The "Pencilings" column of the Journal became popular, with excerpts appearing in newspapers nationwide.[2] It was started by George Russell Jackson, an editor of the Journal, continued for a year by C. H. Hoyt, and then, from January 1885, by Hills.[4][5] Other notable people associated with the Journal include Leon M. Conwell, later Mayor of Somerville, and Barbara Galpin, one of the first women in the publishing business in Massachusetts.

A rival newspaper, the Somerville Citizen was started in 1888, first in the Stickney Building on Pearl Street, and later moved to Gilman Square. It was united with the Somerville Journal in 1901.[6]

Modern journal[edit]

By the 1980s the Somerville Journal was acquired by the Dole Publishing Company, publishers of the Cambridge Chronicle. When Dole was acquired by Fidelity Investments in 1991, it became the Bay State Newspaper Company, which in turn was merged into the Community Newspaper Company in 1996. This was sold by Fidelity in 2001 to the Boston Herald, which sold it in 2006 to GateHouse Media. During GateHouse ownership, the former CNC papers took on the present "Wicked Local" branding. In 2019 GateHouse was merged with Gannett, the largest newspaper publisher in the United States. In March, 2022 Gannett announced plans to merge or discontinue many of its Massachusetts properties, including the Somerville Journal, which on May 12, 2022 was merged with the Medford Transcript to form the Transcript and Journal.[7]

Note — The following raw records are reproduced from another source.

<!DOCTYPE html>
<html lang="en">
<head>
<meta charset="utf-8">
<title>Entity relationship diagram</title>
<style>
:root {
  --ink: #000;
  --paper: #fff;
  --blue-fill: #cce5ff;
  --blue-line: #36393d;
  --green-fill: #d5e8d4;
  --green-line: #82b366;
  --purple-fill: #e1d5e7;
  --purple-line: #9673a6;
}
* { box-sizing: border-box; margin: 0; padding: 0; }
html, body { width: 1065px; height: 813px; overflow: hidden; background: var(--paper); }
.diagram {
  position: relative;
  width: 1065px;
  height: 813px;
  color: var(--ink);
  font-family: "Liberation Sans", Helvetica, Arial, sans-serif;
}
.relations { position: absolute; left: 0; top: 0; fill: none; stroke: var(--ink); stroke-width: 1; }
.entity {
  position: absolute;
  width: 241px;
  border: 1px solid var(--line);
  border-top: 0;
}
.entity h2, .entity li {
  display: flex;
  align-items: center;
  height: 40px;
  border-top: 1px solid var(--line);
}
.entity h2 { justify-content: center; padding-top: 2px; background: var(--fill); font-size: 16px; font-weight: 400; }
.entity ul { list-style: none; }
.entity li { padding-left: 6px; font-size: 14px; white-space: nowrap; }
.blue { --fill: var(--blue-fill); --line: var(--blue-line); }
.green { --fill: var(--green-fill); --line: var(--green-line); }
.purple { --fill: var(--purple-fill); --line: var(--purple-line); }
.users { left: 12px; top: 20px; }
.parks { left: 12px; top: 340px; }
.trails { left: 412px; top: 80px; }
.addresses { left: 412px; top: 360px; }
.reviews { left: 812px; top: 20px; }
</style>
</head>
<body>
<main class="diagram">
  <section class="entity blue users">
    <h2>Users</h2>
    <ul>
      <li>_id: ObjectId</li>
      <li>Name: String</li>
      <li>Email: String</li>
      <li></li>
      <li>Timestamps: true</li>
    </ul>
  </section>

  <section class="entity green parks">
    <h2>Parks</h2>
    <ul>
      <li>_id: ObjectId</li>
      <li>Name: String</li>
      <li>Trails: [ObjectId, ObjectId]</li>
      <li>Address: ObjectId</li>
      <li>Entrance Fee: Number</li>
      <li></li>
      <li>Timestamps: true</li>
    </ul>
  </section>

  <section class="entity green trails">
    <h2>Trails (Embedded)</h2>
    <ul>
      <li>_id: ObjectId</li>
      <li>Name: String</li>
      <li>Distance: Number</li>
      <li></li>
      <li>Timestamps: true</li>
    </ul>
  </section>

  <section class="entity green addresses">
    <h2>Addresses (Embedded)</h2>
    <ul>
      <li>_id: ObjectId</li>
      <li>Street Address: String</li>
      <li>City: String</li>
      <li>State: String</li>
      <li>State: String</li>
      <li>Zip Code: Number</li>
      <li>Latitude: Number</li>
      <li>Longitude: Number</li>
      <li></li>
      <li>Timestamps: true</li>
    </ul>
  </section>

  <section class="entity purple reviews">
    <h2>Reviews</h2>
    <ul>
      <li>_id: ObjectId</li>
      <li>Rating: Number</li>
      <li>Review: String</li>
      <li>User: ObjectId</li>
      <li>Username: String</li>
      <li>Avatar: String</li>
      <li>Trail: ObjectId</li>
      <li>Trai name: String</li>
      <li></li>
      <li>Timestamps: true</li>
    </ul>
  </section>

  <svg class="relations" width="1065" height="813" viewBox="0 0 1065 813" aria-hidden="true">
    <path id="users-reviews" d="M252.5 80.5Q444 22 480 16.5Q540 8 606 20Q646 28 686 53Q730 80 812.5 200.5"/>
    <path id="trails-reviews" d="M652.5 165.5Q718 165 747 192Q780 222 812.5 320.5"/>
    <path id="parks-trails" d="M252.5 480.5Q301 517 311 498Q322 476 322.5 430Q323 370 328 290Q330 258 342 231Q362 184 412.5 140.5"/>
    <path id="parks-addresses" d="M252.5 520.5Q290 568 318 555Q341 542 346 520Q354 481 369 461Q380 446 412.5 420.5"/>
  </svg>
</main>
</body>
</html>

Later editors include:

  • George Donnelly, 1987 to 1991[8]
  • Kathleen Powers, 2000 to 2009
  • Debra Filcman, 2009 to 2011[9]
  • Jillian Fennimore, 2011 to 2012
  • Erin Tiernan, 2016 to 2017
  • Kathryn Bowler, 2017 to 2018
  • Julia Taliesin, 2018 to 2021

By at least 2018, editor Julia Taliesin was simultaneously the paper's only full-time reporter.[10]

Gallery[edit]

References[edit]

  1. ^ "Hayden, Joseph Orlin", Albert Nelson Marquis, Who's Who in New England: a biographical dictionary of leading living men, 1915, page 526. Digitized by Google Books.
  2. ^ a b Somerville, past and present, by Edward Augustus Samuels, Henry Hastings Kimball, printed 1897, page 475.
  3. ^ "Hills, William Henry", The National Cyclopedia of American Biography, 1895, volume 4, page 74. Digitized by Google Books.
  4. ^ "A staple of Journals past -- Pencilings" Archived 2012-11-08 at the Wayback Machine, by Kathleen Powers, Somerville Journal, Sep 12, 2007. Retrieved Mar 16, 2010.
  5. ^ The Writer, edited by William Henry Hills and Robert Luce, volume 42, page 315, 1930.[1] Digitized by Google Books.
  6. ^ The Story of Somerville, Mary Alice Haley (1903). Online at the Internet Archive, retrieved Mar 16, 2010.
  7. ^ Jason Pramas, "Media Consolidation Accelerates in Somerville," Boston Institute for Nonprofit Journalism, March 22, 2022, accessed May 16, 2022.
  8. ^ "Somerville Chamber of Commerce - About Us" Archived 2010-03-06 at the Wayback Machine, retrieved Mar 16, 2010.
  9. ^ "Filcman named editor of the Journal and Wicked Local Somerville" Archived 2009-06-27 at the Wayback Machine, by Auditi Guha, Somerville Journal, Jun 25, 2009
  10. ^ Shira Laucharoen, "Julia Taliesin to Leave the Somerville Journal," Boston Institute for Nonprofit Journalism, May 11, 2021, accessed May 16, 2022.